Study finds that heightened security brings better supply chain visibility, inventory management, reduced cycle times, enhanced customer satisfaction

In today's era of increasing realization that security in the supply chain is critical, Barchi Peleg-Gillai, Gauri Bhat and Lesley Sept of Stanford University have released an excellent new resource, this 38-page PDF "Innovators in Supply Chain Security" through the Manufacturing Institute.

This study is the latest in the institute’s "Innovation Series" and the third comprehensive report IBM has sponsored regarding supply chain security. In 2004, IBM partnered with Michigan State University to publish “Enhancing Security Throughout the Supply Chain” to help businesses better understand the threat to supply chains from disruptions. IBM partnered with the Massachusetts Institute of Technology (MIT) in 2005 to publish "Investing in Supply Chain Security: Collateral Benefits” that identified collateral, or indirect, benefits that companies may receive from security investments.

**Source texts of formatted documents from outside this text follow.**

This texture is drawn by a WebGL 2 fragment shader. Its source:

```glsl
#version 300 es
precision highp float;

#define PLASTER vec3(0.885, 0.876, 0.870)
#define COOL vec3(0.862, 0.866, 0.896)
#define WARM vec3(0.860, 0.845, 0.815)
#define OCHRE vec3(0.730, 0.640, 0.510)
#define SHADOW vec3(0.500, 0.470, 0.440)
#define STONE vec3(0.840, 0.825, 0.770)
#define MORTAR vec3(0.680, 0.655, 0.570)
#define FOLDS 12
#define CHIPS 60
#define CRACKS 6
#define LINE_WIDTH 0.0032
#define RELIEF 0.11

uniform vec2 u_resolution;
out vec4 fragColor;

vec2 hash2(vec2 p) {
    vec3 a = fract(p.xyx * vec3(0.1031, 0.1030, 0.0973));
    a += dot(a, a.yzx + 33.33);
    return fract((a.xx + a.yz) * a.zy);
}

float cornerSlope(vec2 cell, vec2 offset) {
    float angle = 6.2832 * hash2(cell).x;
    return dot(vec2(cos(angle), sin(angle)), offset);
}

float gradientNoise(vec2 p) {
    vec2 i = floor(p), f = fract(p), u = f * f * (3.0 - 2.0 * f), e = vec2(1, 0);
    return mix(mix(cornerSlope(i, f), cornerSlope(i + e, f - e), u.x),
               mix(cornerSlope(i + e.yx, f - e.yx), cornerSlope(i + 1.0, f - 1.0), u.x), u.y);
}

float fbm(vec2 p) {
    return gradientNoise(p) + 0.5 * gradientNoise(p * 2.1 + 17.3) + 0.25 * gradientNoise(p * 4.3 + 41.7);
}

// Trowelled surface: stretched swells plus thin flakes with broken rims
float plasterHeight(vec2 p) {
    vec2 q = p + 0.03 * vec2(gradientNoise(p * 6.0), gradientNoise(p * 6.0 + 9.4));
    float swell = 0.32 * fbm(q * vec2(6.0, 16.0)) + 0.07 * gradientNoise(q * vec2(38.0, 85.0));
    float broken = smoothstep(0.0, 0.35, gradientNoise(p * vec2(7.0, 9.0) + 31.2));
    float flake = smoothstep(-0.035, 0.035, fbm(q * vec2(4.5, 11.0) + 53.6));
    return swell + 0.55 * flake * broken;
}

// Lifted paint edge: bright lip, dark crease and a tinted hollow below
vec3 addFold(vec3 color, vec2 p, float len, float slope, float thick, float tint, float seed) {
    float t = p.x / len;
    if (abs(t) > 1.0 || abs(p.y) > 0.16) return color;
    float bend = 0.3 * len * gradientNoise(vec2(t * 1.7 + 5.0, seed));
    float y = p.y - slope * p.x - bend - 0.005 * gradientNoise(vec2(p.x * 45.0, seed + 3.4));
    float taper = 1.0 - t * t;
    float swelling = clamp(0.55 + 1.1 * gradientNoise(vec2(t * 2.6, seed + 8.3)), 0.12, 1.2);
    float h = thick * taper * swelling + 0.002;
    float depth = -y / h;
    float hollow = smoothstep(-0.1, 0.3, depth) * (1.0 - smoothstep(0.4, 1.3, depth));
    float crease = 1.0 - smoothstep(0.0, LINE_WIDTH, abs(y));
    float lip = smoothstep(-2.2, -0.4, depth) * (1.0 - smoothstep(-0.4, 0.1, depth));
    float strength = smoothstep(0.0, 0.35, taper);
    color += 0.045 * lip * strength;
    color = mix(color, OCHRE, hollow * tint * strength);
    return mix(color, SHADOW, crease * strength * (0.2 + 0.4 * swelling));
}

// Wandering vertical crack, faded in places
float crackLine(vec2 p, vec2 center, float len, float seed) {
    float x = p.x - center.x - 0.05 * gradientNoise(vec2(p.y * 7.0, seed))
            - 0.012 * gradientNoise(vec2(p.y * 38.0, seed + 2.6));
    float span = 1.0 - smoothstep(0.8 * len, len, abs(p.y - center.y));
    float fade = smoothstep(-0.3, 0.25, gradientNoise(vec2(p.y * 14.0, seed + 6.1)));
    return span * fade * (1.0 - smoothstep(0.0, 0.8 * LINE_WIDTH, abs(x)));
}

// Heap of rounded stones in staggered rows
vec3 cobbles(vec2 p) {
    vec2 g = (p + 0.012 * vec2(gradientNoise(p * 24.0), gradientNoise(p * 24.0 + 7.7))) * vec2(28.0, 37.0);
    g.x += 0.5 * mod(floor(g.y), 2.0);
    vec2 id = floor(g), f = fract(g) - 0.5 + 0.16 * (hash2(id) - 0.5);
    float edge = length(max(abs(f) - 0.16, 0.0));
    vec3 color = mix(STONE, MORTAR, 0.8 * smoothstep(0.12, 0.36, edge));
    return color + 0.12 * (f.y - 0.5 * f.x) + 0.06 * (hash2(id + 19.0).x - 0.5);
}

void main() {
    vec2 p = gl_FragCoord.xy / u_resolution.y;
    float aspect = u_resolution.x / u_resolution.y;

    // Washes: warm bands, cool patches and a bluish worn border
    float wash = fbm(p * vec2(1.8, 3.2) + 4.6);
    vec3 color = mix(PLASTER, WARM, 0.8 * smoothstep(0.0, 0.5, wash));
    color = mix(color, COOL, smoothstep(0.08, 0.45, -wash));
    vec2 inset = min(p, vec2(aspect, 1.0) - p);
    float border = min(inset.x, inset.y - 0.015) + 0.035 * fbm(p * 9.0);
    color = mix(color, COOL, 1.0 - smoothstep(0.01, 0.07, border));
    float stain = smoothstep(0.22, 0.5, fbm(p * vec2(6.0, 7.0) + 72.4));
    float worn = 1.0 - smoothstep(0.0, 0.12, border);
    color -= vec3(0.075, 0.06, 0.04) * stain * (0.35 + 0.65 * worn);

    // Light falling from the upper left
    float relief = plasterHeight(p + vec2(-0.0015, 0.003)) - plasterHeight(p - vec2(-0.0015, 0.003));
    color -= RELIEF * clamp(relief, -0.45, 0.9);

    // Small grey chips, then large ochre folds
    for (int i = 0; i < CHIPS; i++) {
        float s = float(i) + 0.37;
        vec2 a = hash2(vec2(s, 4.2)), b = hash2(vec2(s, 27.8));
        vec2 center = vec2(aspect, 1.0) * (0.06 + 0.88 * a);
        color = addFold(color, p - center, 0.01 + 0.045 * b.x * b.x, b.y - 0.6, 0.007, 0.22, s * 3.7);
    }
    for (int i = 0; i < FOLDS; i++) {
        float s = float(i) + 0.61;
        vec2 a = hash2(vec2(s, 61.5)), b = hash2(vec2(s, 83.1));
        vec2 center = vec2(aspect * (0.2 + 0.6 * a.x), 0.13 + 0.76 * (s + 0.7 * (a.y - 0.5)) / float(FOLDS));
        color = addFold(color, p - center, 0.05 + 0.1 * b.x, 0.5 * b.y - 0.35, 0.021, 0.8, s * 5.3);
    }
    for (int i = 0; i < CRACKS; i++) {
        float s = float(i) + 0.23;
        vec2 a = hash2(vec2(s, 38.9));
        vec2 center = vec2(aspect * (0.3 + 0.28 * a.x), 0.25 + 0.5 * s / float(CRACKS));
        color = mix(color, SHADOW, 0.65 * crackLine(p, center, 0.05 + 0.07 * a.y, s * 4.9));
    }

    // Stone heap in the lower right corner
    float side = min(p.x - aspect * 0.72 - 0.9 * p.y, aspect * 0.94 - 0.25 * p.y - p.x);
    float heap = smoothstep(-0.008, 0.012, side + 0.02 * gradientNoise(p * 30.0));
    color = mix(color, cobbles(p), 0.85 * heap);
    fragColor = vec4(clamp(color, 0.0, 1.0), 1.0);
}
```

Companies traditionally find it challenging to justify security-related investments because they focus largely on the direct expenses and not on the collateral benefits (e.g., supply chain efficiency, improved customer satisfaction, improved inventory management, etc.) that may be realized.

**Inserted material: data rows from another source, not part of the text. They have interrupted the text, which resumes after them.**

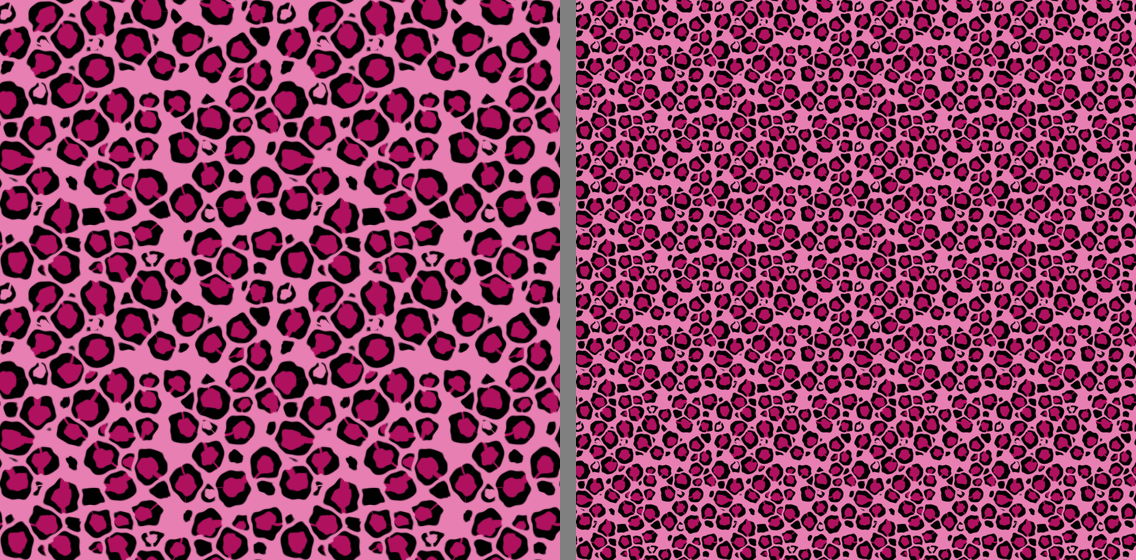
Left: one tile. Right: repeated 2 by 2.
This pattern is drawn by a Shadertoy shader. Its source:

```glsl
const float TAU = 6.2831853;
const float TILE_CELLS = 10.0;              // even, so the checkerboard wraps
const float TILE_REPEATS = 2.0;
const vec3 PINK = vec3(0.905, 0.498, 0.702);
const vec3 BLACK = vec3(0.008, 0.002, 0.004);
const vec3 MAGENTA = vec3(0.692, 0.068, 0.372);
const vec2 BIG_RADIUS = vec2(0.48, 0.73);   // in cells
const vec2 SMALL_RADIUS = vec2(0.20, 0.43);
const float JITTER = 0.62;
const float HALF_GAP = 0.06;
const float ROUNDING = 0.045;
const float WARP = 0.022;
const float CORE_SIZE = 0.54;               // relative to the spot radius
const float CORE_SHIFT = 0.22;
const float EDGE_SOFTNESS = 0.0019;         // in canvas units

struct Spot { vec2 centre; float radius; float big; float kind; };

vec4 hash4(vec2 cell, uint salt) {
    uvec4 v = uvec4(uvec2(cell), salt, 7u) * 1664525u + 1013904223u;
    for (int i = 0; i < 2; i++) {
        v.x += v.y * v.w;
        v.y += v.z * v.x;
        v.z += v.x * v.y;
        v.w += v.y * v.z;
        v ^= v >> 16u;
    }
    return vec4(v & 65535u) / 65535.0;
}

// Large and small spots alternate on a jittered checkerboard
Spot spotAt(vec2 cell) {
    vec2 id = mod(cell, TILE_CELLS);
    vec4 rnd = hash4(id, 1u);
    float big = 1.0 - mod(id.x + id.y, 2.0);
    vec2 range = mix(SMALL_RADIUS, BIG_RADIUS, big);
    vec2 centre = cell + 0.5 + JITTER * (rnd.xy - 0.5);
    return Spot(centre, mix(range.x, range.y, rnd.z), big, rnd.w);
}

float power(vec2 p, Spot s) {
    vec2 d = p - s.centre;
    return dot(d, d) - s.radius * s.radius;
}

vec2 direction(float angle) { return vec2(cos(angle), sin(angle)); }

// Wavy radius factor around a spot
float lobes(vec2 q, vec4 phase) {
    float a = atan(q.y, q.x);
    vec4 wave = sin(a * vec4(2.0, 3.0, 5.0, 8.0) + TAU * phase);
    return 1.0 + dot(wave, vec4(0.04, 0.06, 0.05, 0.025));
}

float segmentDistance(vec2 p, vec2 end) {
    return length(p - end * clamp(dot(p, end) / dot(end, end), 0.0, 1.0));
}

void mainImage(out vec4 fragColor, in vec2 fragCoord) {
    float cells = TILE_CELLS * TILE_REPEATS;
    vec2 p = fragCoord / iResolution.xy * cells;

    // Periodic warp roughens all outlines
    vec2 w = p * TAU / TILE_CELLS;
    p += WARP * sin(vec2(13.0 * w.y + 6.0 * w.x, 14.0 * w.x - 5.0 * w.y));
    p += 0.5 * WARP * sin(vec2(23.0 * w.y - 9.0 * w.x, 21.0 * w.x + 11.0 * w.y));

    // Owner of this point in the weighted cell diagram
    vec2 base = floor(p), ownCell = base;
    float ownPower = 1e5;
    for (int y = -2; y <= 2; y++)
    for (int x = -2; x <= 2; x++) {
        vec2 cell = base + vec2(x, y);
        float pw = power(p, spotAt(cell));
        if (pw < ownPower) { ownPower = pw; ownCell = cell; }
    }
    Spot spot = spotAt(ownCell);
    vec2 id = mod(ownCell, TILE_CELLS);
    vec4 shape = hash4(id, 2u), phase = hash4(id, 3u), opening = hash4(id, 4u);

    // Local frame, stretched more for small spots
    vec2 axis = direction(TAU * shape.x);
    float stretch = 1.0 + shape.y * mix(0.3, 0.12, spot.big);
    vec2 q = mat2(axis.x, -axis.y, axis.y, axis.x) * (p - spot.centre);
    q *= vec2(stretch, 1.0 / stretch);

    // Soft minimum of the lobed outline and the borders to all neighbours
    float outline = spot.radius * lobes(q, phase) - length(q);
    float sum = exp(-(outline + HALF_GAP) / ROUNDING);
    for (int y = -2; y <= 2; y++)
    for (int x = -2; x <= 2; x++) {
        vec2 cell = base + vec2(x, y);
        if (cell == ownCell) continue;
        Spot other = spotAt(cell);
        float border = (power(p, other) - ownPower) / (2.0 * distance(other.centre, spot.centre));
        sum += exp(-border / ROUNDING);
    }
    float body = -ROUNDING * log(sum) - HALF_GAP;

    // Off-centre core with up to two tongues that break the ring
    float angle = TAU * opening.x;
    vec2 k = q - CORE_SHIFT * spot.radius * shape.z * direction(angle);
    float core = CORE_SIZE * spot.radius * lobes(k, phase.wzxy) - length(k);
    for (int i = 0; i < 2; i++) {
        float width = spot.radius * mix(-0.1, 0.25, i == 0 ? opening.y : opening.z);
        float tongue = width - segmentDistance(q, 1.2 * spot.radius * direction(angle));
        core = max(core, tongue);
        body -= 0.5 * max(tongue, 0.0);
        angle += mix(2.0, 4.2, opening.w);
    }

    // Small spots are filled, hollow or solid
    bool isSmall = spot.big < 0.5;
    bool isHollow = isSmall && spot.kind > 0.68;
    bool isSolid = isSmall && (spot.radius < 0.29 || (spot.kind > 0.35 && !isHollow));
    if (isSolid) core = -1.0;
    vec3 coreColour = isHollow ? PINK : MAGENTA;

    float soft = cells * max(EDGE_SOFTNESS, 0.8 / iResolution.y);
    vec3 inside = mix(BLACK, coreColour, smoothstep(-soft, soft, core));
    fragColor = vec4(mix(PINK, inside, smoothstep(-soft, soft, body)), 1.0);
}
```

Limited research has been completed regarding the creation of collateral benefits from security investments. To fill this gap, the institute and Stanford University have conducted a study to confirm and quantify the magnitude of collateral benefits received by a select group of companies that are considered innovators in supply chain security in their industries such as chemicals, consumer goods, food, information technology, automotive parts and logistics service providers.

Although the results of this study should not be considered as representative of the industry average, the findings clearly indicate that significant business value accrues from supply chain security investments.

The innovative companies participating in this study received the expected security benefits from their investments (e.g., reduced risk, less theft and pilferage, etc.), but also quantified numerous collateral benefits they received, such as: